WHAT IS BEING ASKED
Locate every line in the material below that has the word "body". Copy each of those lines.

SUPPLIED MATERIAL
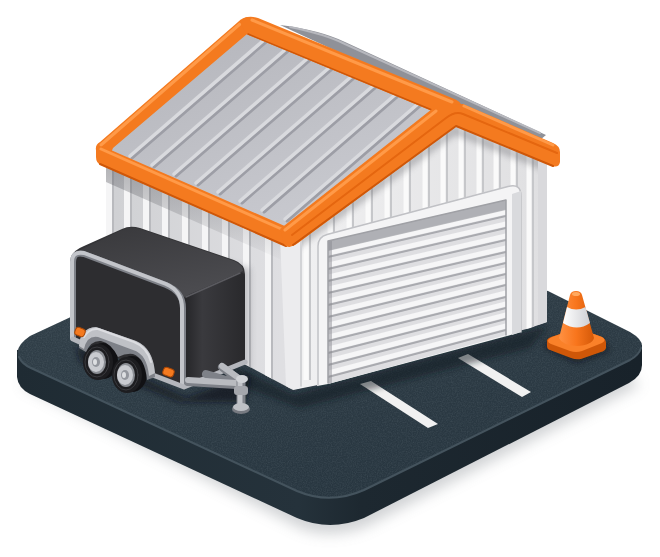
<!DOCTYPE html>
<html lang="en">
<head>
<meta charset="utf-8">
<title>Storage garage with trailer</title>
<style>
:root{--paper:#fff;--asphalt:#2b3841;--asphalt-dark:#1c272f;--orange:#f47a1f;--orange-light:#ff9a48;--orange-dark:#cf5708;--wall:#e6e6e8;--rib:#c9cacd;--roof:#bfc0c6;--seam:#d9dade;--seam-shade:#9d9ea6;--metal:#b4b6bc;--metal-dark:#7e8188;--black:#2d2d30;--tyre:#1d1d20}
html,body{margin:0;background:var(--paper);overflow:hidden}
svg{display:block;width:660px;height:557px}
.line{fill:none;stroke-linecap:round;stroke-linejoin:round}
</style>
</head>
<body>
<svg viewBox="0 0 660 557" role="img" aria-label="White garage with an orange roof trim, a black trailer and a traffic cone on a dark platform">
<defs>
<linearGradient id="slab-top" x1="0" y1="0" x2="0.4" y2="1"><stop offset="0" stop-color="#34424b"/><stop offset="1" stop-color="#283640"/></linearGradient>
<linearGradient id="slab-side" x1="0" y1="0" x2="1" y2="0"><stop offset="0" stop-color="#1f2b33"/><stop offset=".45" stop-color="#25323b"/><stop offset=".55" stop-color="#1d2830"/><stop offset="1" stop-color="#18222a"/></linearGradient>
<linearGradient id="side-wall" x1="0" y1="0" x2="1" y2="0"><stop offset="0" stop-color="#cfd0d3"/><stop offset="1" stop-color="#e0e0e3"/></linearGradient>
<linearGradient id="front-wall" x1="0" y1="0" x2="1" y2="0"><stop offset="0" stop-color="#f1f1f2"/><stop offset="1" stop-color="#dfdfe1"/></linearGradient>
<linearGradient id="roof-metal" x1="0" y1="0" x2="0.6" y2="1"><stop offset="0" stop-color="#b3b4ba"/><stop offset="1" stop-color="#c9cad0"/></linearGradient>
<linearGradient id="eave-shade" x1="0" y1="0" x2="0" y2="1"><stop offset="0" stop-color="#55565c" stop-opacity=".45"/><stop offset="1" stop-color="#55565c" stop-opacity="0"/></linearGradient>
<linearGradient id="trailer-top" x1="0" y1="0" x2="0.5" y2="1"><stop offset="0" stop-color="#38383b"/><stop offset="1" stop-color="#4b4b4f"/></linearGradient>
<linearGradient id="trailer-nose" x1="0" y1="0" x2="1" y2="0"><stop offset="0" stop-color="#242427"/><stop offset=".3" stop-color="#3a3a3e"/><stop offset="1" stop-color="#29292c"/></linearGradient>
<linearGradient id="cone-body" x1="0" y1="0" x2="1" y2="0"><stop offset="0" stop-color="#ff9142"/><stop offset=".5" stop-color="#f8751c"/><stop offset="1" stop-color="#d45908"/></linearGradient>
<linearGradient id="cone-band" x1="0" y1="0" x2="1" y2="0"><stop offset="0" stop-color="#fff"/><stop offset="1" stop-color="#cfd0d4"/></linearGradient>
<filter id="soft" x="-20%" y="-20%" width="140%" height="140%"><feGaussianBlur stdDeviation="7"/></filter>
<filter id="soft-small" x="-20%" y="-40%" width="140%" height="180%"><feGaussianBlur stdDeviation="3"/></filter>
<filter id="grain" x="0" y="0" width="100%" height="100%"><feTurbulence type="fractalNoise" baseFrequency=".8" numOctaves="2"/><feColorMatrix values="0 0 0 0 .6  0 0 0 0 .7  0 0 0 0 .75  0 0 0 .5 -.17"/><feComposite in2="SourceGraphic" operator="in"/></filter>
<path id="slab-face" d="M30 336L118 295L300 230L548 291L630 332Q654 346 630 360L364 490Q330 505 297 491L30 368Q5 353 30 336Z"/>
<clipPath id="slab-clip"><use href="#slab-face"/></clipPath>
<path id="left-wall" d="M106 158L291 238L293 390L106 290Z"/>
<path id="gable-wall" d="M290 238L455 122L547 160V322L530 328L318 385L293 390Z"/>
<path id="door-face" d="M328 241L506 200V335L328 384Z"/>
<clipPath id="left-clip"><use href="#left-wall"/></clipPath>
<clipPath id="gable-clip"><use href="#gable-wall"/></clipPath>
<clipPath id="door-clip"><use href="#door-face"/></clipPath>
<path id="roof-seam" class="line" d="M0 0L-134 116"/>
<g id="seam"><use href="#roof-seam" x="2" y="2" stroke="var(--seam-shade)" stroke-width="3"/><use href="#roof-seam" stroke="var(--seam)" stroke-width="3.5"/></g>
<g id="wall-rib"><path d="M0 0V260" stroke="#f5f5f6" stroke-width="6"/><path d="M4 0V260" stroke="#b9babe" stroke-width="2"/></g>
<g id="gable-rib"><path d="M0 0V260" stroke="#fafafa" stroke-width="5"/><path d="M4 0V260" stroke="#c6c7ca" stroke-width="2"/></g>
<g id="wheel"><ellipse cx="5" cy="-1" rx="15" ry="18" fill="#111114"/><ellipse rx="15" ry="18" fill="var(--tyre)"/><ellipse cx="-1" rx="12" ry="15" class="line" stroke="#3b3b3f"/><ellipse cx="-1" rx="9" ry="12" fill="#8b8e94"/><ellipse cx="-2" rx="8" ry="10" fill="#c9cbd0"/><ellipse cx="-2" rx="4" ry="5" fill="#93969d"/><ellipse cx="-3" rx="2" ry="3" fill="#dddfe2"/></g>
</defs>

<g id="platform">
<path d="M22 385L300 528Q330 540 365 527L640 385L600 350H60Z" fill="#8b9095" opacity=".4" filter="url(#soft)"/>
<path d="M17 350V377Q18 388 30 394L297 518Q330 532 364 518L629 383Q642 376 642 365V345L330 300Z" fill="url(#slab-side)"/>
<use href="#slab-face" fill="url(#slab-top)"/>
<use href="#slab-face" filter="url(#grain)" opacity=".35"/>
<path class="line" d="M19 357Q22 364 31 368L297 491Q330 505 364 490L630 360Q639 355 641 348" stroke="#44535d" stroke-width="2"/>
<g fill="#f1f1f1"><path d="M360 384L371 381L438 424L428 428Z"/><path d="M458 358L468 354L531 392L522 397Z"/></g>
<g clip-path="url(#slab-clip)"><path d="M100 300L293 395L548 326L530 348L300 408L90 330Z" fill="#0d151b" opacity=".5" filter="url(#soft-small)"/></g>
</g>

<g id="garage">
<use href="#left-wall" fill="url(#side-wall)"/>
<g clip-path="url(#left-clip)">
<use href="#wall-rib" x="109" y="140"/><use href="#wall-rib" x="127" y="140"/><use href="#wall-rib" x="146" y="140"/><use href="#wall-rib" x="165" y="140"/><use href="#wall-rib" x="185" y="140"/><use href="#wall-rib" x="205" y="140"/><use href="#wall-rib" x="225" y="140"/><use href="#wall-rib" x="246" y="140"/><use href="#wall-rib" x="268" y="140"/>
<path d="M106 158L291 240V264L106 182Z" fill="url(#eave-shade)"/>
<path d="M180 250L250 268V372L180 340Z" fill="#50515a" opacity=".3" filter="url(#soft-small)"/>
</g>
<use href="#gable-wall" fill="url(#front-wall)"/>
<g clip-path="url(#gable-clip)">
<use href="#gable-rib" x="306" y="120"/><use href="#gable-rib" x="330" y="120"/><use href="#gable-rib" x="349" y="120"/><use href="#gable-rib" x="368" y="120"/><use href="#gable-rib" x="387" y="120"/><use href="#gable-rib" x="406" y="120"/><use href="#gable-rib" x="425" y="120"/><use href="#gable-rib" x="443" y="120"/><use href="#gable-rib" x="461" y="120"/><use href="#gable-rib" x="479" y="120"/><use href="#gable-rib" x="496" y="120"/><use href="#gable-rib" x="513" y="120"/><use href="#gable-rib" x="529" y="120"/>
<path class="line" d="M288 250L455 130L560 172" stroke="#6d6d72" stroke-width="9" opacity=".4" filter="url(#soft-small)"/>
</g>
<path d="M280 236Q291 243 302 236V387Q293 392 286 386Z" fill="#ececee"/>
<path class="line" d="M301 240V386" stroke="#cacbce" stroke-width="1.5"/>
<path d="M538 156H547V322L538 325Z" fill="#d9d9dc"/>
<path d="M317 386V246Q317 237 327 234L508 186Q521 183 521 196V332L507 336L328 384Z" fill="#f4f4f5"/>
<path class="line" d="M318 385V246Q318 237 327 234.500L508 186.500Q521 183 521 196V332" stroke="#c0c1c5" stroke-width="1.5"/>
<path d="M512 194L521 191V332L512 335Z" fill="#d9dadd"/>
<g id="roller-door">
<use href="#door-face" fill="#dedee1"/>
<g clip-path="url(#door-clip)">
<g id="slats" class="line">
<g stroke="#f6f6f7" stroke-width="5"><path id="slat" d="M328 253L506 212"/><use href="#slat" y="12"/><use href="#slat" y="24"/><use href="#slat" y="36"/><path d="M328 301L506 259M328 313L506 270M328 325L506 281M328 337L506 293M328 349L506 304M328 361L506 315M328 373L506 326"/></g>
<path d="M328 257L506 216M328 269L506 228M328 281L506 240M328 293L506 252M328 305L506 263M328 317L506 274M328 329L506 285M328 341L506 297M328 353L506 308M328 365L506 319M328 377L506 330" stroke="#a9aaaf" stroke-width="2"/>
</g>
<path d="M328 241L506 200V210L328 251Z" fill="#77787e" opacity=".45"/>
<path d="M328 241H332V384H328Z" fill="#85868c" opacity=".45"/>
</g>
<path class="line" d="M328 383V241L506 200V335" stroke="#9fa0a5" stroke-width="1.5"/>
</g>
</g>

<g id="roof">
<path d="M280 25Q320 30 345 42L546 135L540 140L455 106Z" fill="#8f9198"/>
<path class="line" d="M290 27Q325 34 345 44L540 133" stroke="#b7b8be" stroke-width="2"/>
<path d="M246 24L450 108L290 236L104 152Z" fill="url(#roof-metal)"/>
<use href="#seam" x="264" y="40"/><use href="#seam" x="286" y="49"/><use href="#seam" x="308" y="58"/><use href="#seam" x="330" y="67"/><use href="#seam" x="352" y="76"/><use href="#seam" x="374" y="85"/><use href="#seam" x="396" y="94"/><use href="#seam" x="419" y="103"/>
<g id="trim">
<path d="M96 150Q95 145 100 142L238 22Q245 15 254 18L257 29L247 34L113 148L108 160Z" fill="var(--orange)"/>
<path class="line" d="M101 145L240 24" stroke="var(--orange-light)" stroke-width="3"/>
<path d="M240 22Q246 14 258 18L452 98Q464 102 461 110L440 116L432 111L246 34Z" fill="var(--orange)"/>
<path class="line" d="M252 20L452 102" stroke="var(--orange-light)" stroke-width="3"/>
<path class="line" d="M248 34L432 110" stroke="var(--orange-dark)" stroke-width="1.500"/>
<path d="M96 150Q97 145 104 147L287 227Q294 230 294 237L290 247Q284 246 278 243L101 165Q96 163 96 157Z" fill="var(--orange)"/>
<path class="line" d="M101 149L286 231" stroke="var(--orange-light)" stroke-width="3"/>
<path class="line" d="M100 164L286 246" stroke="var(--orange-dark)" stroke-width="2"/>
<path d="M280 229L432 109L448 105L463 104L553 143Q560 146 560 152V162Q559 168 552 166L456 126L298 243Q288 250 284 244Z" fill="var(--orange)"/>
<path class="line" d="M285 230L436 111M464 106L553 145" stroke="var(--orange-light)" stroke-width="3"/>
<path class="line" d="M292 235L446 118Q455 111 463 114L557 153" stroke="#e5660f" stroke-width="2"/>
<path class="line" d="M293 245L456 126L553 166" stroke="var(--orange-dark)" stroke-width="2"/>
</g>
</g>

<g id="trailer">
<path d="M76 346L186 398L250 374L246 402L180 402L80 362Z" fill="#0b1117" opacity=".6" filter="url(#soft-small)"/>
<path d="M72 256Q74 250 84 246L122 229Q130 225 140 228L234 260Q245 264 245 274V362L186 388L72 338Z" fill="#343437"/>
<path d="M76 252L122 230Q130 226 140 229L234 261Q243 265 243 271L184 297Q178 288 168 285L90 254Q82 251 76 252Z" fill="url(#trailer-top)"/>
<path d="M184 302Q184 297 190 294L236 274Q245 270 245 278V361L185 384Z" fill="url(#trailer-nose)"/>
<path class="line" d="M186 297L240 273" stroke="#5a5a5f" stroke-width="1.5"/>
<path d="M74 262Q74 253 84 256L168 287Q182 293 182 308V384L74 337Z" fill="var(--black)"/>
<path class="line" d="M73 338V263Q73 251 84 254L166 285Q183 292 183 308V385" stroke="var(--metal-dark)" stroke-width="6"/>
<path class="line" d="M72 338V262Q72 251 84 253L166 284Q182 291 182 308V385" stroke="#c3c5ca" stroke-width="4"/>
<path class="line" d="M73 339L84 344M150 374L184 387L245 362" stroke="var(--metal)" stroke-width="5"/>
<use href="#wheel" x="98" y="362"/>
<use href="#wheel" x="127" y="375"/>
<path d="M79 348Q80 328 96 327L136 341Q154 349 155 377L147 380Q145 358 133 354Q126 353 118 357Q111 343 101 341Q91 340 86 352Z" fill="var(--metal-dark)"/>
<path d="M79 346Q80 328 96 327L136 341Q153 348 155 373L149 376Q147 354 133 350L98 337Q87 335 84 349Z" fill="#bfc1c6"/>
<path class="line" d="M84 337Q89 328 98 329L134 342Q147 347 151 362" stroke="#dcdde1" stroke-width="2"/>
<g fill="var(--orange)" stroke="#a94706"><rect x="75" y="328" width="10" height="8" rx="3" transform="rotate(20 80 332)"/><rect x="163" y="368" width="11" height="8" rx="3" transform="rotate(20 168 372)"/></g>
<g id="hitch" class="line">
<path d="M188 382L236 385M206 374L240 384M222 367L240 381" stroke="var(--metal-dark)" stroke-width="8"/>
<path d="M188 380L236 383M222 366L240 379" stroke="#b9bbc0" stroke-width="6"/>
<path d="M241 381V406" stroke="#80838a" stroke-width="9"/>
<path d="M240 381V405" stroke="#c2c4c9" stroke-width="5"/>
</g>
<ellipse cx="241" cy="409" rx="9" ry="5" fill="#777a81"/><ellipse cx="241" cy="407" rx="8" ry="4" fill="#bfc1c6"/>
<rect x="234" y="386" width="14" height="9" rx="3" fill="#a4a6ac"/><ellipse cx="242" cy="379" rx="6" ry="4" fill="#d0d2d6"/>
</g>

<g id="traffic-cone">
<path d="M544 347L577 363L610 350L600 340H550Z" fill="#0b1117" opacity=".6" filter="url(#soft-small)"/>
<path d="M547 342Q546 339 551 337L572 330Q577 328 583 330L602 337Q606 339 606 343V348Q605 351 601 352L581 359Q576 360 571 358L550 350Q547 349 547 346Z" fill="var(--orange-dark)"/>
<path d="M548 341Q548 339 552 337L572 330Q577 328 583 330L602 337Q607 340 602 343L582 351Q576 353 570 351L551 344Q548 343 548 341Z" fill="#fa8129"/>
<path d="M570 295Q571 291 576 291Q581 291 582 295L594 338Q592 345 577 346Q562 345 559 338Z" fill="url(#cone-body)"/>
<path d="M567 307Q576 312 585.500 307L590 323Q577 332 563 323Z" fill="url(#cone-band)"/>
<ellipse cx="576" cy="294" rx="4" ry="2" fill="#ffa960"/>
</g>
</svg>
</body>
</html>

WRITTEN REPLY
html,body{margin:0;background:var(--paper);overflow:hidden}
<body>
<linearGradient id="cone-body" x1="0" y1="0" x2="1" y2="0"><stop offset="0" stop-color="#ff9142"/><stop offset=".5" stop-color="#f8751c"/><stop offset="1" stop-color="#d45908"/></linearGradient>
<path d="M570 295Q571 291 576 291Q581 291 582 295L594 338Q592 345 577 346Q562 345 559 338Z" fill="url(#cone-body)"/>
</body>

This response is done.